§ WORK ITEM
Pick out each line in these entries that contains the string "heights".

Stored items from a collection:

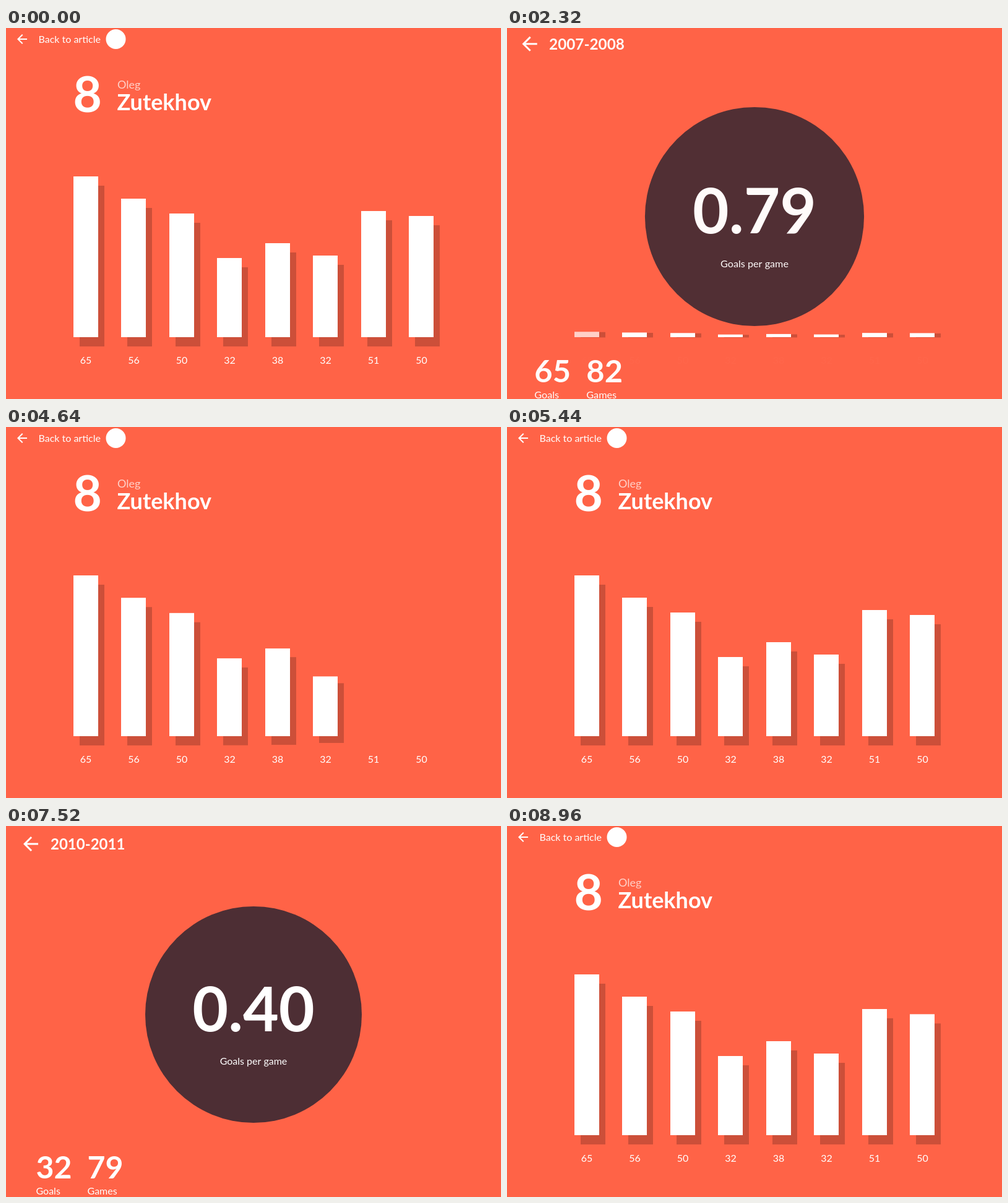
Recreate the animation shown at these times as an HTML page with a canvas. Size 800 px wide and 600 px high, loop 9.6 s.

```html
<!DOCTYPE html>
<html lang="en">
<head>
<meta charset="utf-8">
<title>Goals per season</title>
<style>
html, body { margin: 0; width: 100%; height: 100%; overflow: hidden; background: #ff6347; }
canvas { display: block; width: 800px; height: 600px; }
</style>
</head>
<body>
<canvas id="stage" width="800" height="600"></canvas>
<script>
const W = 800, H = 600, LOOP = 9600, STEP = 80, BASE = 500;
const stage = document.getElementById('stage').getContext('2d');
const layer = document.createElement('canvas');
layer.width = W;
layer.height = H;
const over = layer.getContext('2d');

const heights = [65, 56, 50, 32, 38, 33, 51, 49];
const labels = [65, 56, 50, 32, 38, 32, 51, 50];
const visits = [
  { hover: 1200, open: 2000, close: 4000, bar: 0, season: '2007-2008', rate: '0.79', goals: '65', games: '82' },
  { hover: 5520, open: 5840, close: 7760, bar: 3, season: '2010-2011', rate: '0.40', goals: '32', games: '79' }
];
const arrow = new Path2D('M20 11H7.83l5.59-5.59L12 4l-8 8 8 8 1.41-1.41L7.83 13H20v-2z');

const clamp = x => Math.min(1, Math.max(0, x));
const expo = x => x <= 0 ? 0 : x >= 1 ? 1 : 1 - Math.pow(2, -10 * x);
const glide = (time, delay) => expo((time - delay) / 500);

function text(c, str, x, y, size, bold, align) {
  c.font = (bold ? '700 ' : '400 ') + size + 'px Lato, sans-serif';
  c.textAlign = align || 'left';
  c.fillText(str, x, y);
}

function drawArrow(c, x, y, scale) {
  c.save();
  c.translate(x, y);
  c.scale(scale, scale);
  c.fill(arrow);
  c.restore();
}

// Everything the list view needs to know at time t
function stateAt(t) {
  const visit = t < visits[0].close + 1300 ? visits[0] : visits[1];
  const s = {
    visit, detail: 0, head: 1, title: 1, label: 1,
    bars: heights.map(() => 1), hover: 0, wrap: false
  };
  if (t < visit.close) {
    s.hover = clamp((t - visit.hover) / 160);
    if (t >= visit.open) {
      const a = t - visit.open;
      s.detail = glide(a, 50);
      s.head = s.title = s.label = 1 - s.detail;
      s.bars.fill(1 - glide(a, 75));
      s.wrap = true;
    }
  } else {
    const e = t - visit.close;
    s.detail = Math.pow(1 - clamp((e - 50) / 500), 1.85);
    s.head = s.label = glide(e, 0);
    s.title = glide(e, 45);
    s.bars = heights.map((_, i) => glide(e, 45 + 100 * i));
  }
  return s;
}

function drawHead(c, s) {
  if (s.head < 0.01) return;
  c.save();
  c.globalAlpha = s.head;
  c.translate(0, -40 * (1 - s.head));
  c.beginPath();
  c.rect(0, 0, W, 35.5);
  c.clip();
  drawArrow(c, 14, 6, 1);
  if (s.wrap) {
    text(c, 'Back to', 52.5, 12, 16);
    text(c, 'article', 52.5, 36, 16);
  } else {
    text(c, 'Back to article', 52.5, 24, 16);
  }
  c.beginPath();
  c.arc(177.5, 18, 16, 0, 2 * Math.PI);
  c.fill();
  c.restore();
}

function drawTitle(c, s) {
  c.save();
  c.translate(0, -150 * (1 - s.title));
  text(c, '8', 108.5, 136, 80, true);
  text(c, 'Zutekhov', 179.5, 133, 36, true);
  c.globalAlpha = 0.7;
  text(c, 'Oleg', 180, 98, 18);
  c.restore();
}

function drawBars(c, s) {
  heights.forEach((value, i) => {
    const x = Math.floor(109 + 77.5 * i), h = 4 * value, k = s.bars[i];
    const fade = i === s.visit.bar ? 1 - 0.3 * s.hover : 1;
    c.save();
    c.translate(x, BASE);
    c.scale(1, k);
    // The shadow shows only outside the bar
    c.fillStyle = 'rgba(0,0,0,.2)';
    c.fillRect(40, 15 - h, 10, h);
    c.fillRect(10, 0, 30, 15);
    c.fillStyle = '#fff';
    c.globalAlpha = fade;
    c.fillRect(0, -h, 40, h);
    c.restore();
    c.globalAlpha = fade * s.label;
    text(c, labels[i], 129 + 77.5 * i, 543, 16, false, 'center');
    c.globalAlpha = 1;
  });
}

function drawDetail(c, s) {
  const v = s.visit, p = s.detail, zoom = 1.5 - 0.5 * p;
  c.clearRect(0, 0, W, H);
  c.save();
  c.translate(400, 305);
  c.scale(zoom, zoom);
  c.translate(-400, -305);
  c.fillStyle = '#4d2e34';
  c.beginPath();
  c.arc(400, 305, 175, 0, 2 * Math.PI);
  c.fill();
  c.fillStyle = '#fff';
  drawArrow(c, 22 + 35 * (1 - p), 11, 1.5);
  text(c, v.season, 72, 38, 24, true);
  text(c, v.rate, 400, 332, 100, true, 'center');
  text(c, 'Goals per game', 400, 386, 16, false, 'center');
  text(c, v.goals, 48.5, 570, 50, true);
  text(c, v.games, 131.5, 570, 50, true);
  text(c, 'Goals', 48.5, 596, 16);
  text(c, 'Games', 131.5, 596, 16);
  c.restore();
}

function draw(t) {
  const s = stateAt(t);
  stage.fillStyle = '#ff6347';
  stage.fillRect(0, 0, W, H);
  stage.fillStyle = '#fff';
  drawHead(stage, s);
  drawTitle(stage, s);
  drawBars(stage, s);
  if (s.detail > 0) {
    drawDetail(over, s);
    stage.globalAlpha = s.detail;
    stage.drawImage(layer, 0, 0);
    stage.globalAlpha = 1;
  }
}

const began = performance.now();
function tick() {
  const t = (performance.now() - began) % LOOP;
  draw(Math.floor(t / STEP) * STEP);
  requestAnimationFrame(tick);
}
tick();
</script>
</body>
</html>
```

§ TASK OUTPUT
const heights = [65, 56, 50, 32, 38, 33, 51, 49];
    bars: heights.map(() => 1), hover: 0, wrap: false
    s.bars = heights.map((_, i) => glide(e, 45 + 100 * i));
  heights.forEach((value, i) => {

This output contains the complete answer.